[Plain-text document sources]
------------------------------------

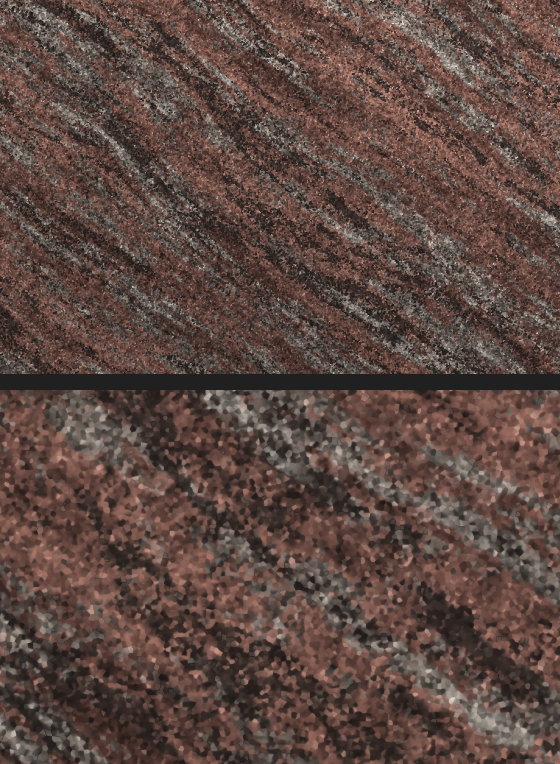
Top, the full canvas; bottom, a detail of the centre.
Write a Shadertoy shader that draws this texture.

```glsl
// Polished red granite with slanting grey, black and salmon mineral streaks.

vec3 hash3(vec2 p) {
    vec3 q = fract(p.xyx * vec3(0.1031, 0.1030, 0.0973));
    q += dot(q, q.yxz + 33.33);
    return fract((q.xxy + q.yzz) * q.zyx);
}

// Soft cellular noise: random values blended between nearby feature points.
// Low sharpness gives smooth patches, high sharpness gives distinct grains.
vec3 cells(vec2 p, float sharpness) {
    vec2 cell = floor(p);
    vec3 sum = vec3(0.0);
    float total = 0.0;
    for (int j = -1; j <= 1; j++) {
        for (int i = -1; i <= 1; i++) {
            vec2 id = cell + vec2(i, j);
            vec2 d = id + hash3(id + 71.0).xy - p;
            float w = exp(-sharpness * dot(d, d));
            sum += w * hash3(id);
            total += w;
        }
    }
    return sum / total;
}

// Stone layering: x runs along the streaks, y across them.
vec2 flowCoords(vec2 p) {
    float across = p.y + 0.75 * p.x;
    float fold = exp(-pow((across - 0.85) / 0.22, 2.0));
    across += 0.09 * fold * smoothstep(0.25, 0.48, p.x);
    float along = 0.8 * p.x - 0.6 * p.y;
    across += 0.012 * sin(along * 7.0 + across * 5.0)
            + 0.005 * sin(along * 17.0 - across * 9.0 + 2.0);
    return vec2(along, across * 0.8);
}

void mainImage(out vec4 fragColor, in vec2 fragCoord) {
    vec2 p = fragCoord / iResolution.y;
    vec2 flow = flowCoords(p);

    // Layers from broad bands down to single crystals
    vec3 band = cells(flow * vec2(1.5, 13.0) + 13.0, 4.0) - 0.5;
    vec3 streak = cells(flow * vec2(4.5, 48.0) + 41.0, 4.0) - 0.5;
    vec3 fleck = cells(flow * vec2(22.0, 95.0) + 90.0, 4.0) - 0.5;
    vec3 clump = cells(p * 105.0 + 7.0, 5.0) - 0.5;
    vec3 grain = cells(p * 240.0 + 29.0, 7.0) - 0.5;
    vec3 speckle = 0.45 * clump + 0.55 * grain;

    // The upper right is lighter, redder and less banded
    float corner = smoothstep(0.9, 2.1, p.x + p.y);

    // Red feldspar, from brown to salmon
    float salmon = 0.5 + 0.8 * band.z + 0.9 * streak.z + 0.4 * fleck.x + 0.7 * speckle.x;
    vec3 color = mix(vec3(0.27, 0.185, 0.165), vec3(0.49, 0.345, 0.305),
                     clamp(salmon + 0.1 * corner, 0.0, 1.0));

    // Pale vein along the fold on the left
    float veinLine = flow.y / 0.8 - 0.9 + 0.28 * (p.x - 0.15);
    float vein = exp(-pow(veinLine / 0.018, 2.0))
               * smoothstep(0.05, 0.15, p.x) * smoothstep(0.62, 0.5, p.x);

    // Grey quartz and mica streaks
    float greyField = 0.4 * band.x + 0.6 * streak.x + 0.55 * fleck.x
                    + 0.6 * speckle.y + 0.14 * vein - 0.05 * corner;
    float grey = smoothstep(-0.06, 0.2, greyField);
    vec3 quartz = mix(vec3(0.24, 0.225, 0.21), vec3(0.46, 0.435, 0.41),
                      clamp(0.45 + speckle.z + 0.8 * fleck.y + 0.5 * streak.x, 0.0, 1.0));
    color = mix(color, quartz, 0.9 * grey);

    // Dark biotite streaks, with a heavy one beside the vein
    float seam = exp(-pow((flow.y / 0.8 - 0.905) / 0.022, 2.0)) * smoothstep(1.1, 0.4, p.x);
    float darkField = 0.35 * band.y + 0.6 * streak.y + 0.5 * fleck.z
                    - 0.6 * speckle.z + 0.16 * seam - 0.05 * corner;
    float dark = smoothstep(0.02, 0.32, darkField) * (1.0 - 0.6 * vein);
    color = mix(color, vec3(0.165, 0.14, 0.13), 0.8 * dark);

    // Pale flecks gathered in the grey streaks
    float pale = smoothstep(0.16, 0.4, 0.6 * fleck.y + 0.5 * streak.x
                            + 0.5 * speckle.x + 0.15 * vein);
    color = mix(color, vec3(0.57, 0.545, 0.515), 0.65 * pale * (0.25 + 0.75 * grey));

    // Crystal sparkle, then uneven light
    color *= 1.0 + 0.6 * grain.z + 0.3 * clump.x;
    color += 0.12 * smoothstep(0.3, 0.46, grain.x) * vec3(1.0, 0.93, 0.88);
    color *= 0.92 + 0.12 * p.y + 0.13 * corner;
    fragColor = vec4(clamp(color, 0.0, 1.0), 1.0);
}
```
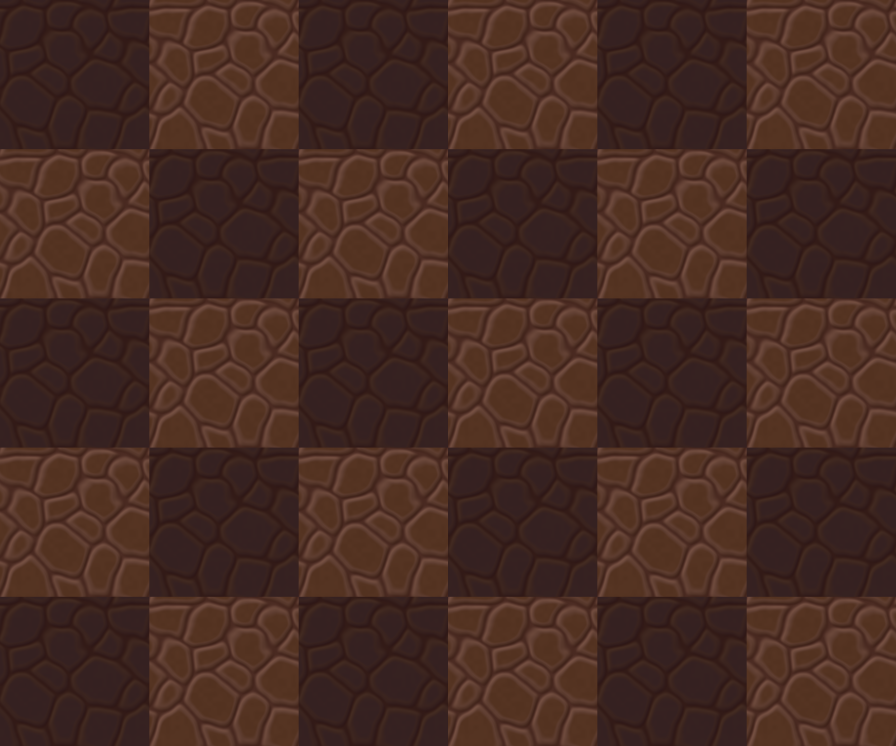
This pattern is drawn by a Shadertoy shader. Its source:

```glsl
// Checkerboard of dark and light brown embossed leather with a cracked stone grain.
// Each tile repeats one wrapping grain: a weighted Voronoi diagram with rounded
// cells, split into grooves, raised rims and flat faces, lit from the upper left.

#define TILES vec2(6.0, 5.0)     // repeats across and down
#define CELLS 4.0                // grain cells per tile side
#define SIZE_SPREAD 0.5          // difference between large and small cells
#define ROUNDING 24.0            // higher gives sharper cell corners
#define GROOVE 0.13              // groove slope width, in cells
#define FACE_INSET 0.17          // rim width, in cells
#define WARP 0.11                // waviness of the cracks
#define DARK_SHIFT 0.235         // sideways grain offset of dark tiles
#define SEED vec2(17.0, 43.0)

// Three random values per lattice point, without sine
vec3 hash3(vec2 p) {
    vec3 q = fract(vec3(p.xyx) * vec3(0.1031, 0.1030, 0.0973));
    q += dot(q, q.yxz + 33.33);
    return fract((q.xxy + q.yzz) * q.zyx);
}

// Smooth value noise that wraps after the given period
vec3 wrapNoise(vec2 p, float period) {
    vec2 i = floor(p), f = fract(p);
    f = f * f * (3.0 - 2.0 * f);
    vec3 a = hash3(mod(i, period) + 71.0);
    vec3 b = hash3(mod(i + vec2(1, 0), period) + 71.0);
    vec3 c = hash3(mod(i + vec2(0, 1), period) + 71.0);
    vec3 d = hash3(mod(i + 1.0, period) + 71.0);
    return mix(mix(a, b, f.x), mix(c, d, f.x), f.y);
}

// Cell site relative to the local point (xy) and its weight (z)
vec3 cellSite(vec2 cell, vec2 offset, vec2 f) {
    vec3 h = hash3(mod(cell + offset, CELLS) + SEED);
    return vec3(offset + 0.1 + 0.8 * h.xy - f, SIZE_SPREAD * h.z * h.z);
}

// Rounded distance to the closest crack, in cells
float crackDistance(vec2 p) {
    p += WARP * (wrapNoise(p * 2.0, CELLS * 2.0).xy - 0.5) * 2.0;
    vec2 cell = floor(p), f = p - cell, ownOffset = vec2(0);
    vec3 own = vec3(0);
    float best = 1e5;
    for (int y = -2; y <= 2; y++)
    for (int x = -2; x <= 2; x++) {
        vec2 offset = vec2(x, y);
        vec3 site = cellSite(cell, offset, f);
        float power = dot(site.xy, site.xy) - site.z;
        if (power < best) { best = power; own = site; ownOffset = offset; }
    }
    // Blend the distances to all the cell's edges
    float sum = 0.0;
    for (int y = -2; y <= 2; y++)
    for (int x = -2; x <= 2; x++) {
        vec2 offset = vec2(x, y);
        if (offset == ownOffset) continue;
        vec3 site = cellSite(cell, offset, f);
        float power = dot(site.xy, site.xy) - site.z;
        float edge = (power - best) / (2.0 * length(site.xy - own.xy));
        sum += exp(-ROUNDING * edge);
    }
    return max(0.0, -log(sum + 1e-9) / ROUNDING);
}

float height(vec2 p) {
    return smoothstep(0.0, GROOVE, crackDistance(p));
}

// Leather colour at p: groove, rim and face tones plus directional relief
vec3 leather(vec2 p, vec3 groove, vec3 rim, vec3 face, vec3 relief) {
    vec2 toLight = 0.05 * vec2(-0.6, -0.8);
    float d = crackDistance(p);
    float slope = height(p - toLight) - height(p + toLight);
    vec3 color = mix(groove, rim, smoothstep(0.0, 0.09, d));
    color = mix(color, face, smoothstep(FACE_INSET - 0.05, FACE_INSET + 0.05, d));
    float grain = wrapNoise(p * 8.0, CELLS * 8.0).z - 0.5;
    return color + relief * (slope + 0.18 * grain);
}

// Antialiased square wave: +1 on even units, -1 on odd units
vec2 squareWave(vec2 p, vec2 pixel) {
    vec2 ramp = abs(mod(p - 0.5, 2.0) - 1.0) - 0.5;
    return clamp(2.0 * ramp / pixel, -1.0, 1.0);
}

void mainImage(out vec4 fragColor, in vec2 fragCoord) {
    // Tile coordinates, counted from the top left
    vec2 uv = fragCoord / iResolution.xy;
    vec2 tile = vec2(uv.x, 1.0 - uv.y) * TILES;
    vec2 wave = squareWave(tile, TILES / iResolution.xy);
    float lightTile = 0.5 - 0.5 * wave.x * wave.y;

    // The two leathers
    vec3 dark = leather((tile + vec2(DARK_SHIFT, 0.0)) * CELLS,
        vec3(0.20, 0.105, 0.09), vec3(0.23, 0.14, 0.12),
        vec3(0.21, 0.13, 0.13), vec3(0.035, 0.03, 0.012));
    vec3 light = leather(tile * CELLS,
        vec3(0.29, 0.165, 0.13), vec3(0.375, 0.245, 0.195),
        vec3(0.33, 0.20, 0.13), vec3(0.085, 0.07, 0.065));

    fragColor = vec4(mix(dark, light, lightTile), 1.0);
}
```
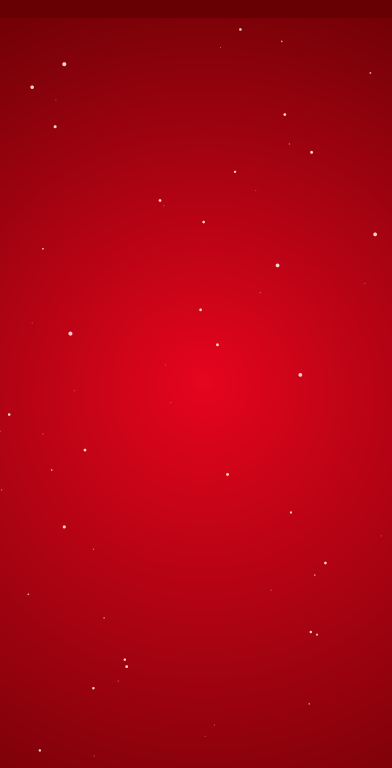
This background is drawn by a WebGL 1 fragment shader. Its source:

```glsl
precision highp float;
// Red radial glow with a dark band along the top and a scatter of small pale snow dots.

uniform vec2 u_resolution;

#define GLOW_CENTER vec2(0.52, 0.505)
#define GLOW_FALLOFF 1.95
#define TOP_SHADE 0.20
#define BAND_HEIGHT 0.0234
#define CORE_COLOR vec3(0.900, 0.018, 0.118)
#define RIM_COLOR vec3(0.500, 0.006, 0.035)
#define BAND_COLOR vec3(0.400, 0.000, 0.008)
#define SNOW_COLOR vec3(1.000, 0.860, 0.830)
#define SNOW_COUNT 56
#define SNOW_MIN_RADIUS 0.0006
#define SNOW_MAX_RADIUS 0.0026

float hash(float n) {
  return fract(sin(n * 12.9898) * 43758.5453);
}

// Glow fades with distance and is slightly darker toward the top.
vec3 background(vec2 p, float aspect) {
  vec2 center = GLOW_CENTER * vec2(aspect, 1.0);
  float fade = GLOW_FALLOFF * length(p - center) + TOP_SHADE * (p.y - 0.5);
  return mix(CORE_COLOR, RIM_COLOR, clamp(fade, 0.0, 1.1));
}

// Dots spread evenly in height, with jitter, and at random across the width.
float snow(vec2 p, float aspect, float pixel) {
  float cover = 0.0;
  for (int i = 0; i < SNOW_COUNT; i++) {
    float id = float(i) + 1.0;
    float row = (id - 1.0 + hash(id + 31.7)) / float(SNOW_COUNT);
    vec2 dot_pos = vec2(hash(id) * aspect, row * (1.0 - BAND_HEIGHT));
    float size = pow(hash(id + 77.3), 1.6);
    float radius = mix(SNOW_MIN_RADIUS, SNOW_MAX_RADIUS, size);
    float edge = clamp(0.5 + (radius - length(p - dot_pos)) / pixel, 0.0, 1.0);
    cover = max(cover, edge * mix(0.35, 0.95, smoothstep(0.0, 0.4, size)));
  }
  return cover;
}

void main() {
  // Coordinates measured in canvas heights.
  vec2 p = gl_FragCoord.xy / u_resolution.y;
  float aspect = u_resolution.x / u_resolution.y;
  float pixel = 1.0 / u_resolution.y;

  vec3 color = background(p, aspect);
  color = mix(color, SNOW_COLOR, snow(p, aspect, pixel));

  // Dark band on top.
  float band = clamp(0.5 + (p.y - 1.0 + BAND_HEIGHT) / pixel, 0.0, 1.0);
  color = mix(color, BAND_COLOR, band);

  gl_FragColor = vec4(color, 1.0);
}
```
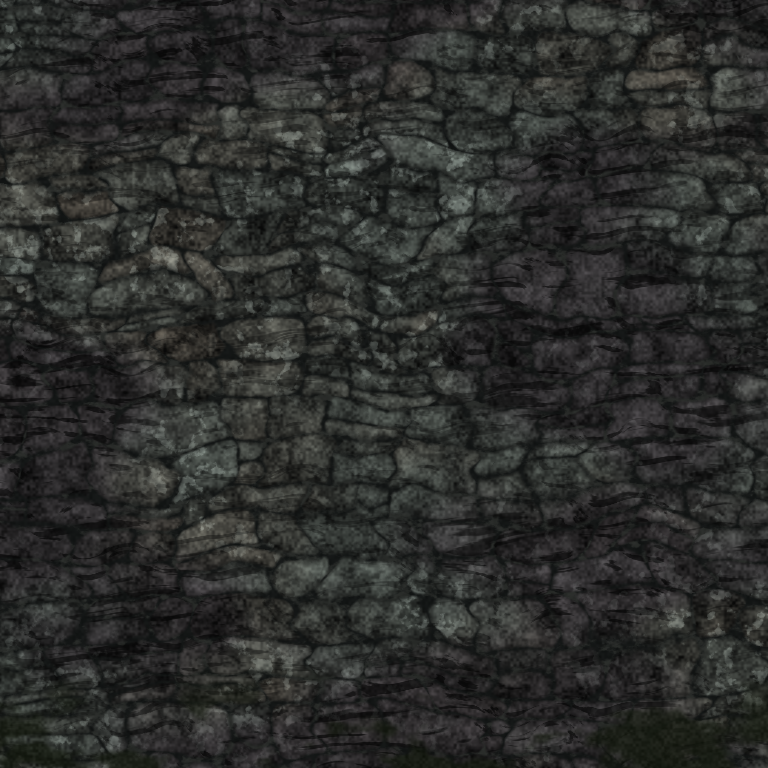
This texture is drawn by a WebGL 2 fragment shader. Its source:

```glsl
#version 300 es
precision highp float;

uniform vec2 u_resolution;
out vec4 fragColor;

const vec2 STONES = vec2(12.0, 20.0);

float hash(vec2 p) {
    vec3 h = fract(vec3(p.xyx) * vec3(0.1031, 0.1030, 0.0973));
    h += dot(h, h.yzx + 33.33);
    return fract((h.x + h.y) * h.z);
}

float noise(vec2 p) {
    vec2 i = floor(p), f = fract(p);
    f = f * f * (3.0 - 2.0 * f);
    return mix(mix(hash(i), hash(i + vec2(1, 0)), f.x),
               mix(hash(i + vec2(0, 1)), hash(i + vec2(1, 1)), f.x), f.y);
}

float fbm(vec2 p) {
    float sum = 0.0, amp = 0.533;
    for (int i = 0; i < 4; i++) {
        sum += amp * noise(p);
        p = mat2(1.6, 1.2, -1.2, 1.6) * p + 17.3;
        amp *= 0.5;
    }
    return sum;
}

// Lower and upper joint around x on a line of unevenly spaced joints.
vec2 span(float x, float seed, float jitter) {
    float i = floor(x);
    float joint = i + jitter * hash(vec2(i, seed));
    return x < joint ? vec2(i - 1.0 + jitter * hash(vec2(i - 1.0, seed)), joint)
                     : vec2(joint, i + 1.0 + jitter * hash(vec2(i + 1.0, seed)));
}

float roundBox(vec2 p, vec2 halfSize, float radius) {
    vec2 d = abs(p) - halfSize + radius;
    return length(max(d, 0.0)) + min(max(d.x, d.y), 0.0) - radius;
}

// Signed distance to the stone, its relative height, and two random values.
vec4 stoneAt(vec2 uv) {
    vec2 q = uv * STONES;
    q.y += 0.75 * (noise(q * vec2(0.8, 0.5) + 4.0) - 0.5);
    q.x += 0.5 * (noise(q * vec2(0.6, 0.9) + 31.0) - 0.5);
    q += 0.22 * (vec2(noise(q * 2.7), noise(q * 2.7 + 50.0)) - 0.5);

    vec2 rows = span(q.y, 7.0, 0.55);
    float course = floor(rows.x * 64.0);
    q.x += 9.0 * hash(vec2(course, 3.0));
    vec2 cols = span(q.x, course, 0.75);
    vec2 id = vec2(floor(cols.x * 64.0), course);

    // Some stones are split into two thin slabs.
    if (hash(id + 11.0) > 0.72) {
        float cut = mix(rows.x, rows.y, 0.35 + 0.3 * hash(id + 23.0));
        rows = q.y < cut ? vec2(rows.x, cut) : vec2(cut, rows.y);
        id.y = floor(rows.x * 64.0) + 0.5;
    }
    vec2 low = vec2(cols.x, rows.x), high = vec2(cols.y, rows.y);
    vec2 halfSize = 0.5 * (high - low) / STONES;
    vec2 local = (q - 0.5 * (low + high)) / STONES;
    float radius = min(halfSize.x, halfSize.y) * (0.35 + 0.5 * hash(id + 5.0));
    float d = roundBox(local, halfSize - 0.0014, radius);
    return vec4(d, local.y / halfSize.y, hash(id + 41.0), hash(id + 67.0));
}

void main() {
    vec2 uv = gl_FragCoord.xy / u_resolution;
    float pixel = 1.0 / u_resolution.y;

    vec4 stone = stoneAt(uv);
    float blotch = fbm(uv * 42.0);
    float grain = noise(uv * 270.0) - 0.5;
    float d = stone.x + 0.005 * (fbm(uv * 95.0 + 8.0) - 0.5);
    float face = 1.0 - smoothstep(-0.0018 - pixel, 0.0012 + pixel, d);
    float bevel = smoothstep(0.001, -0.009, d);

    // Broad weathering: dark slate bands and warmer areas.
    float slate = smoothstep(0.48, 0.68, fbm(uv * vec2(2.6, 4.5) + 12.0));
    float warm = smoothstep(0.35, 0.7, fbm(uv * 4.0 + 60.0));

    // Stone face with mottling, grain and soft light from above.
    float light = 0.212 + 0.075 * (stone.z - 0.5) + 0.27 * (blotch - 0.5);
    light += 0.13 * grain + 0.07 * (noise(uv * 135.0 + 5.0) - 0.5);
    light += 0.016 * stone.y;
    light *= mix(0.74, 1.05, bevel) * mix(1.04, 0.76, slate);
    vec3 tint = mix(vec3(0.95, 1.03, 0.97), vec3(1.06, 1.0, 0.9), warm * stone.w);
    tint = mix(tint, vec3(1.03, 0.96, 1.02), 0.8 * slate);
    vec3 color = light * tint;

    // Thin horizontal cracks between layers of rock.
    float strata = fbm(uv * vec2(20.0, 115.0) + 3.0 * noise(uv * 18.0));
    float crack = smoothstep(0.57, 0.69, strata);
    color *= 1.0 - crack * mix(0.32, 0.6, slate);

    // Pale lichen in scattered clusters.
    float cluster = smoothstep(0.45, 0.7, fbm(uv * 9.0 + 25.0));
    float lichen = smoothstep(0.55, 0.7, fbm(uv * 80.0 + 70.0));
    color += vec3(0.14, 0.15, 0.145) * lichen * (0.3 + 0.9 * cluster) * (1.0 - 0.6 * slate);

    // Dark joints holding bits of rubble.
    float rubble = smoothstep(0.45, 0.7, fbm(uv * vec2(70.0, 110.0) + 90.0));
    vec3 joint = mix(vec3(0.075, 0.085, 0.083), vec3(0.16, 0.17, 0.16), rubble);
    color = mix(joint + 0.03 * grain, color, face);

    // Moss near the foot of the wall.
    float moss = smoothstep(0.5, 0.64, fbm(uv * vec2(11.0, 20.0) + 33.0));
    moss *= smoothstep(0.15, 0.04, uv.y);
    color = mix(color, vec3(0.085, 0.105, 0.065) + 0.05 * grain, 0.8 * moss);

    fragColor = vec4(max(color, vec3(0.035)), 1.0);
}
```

------------------------------------

_ACTION ITEM_
Scan the records above and tell how many lines include the word "shader"; the number is all that should be written.

_EXERCISE ANSWER_
4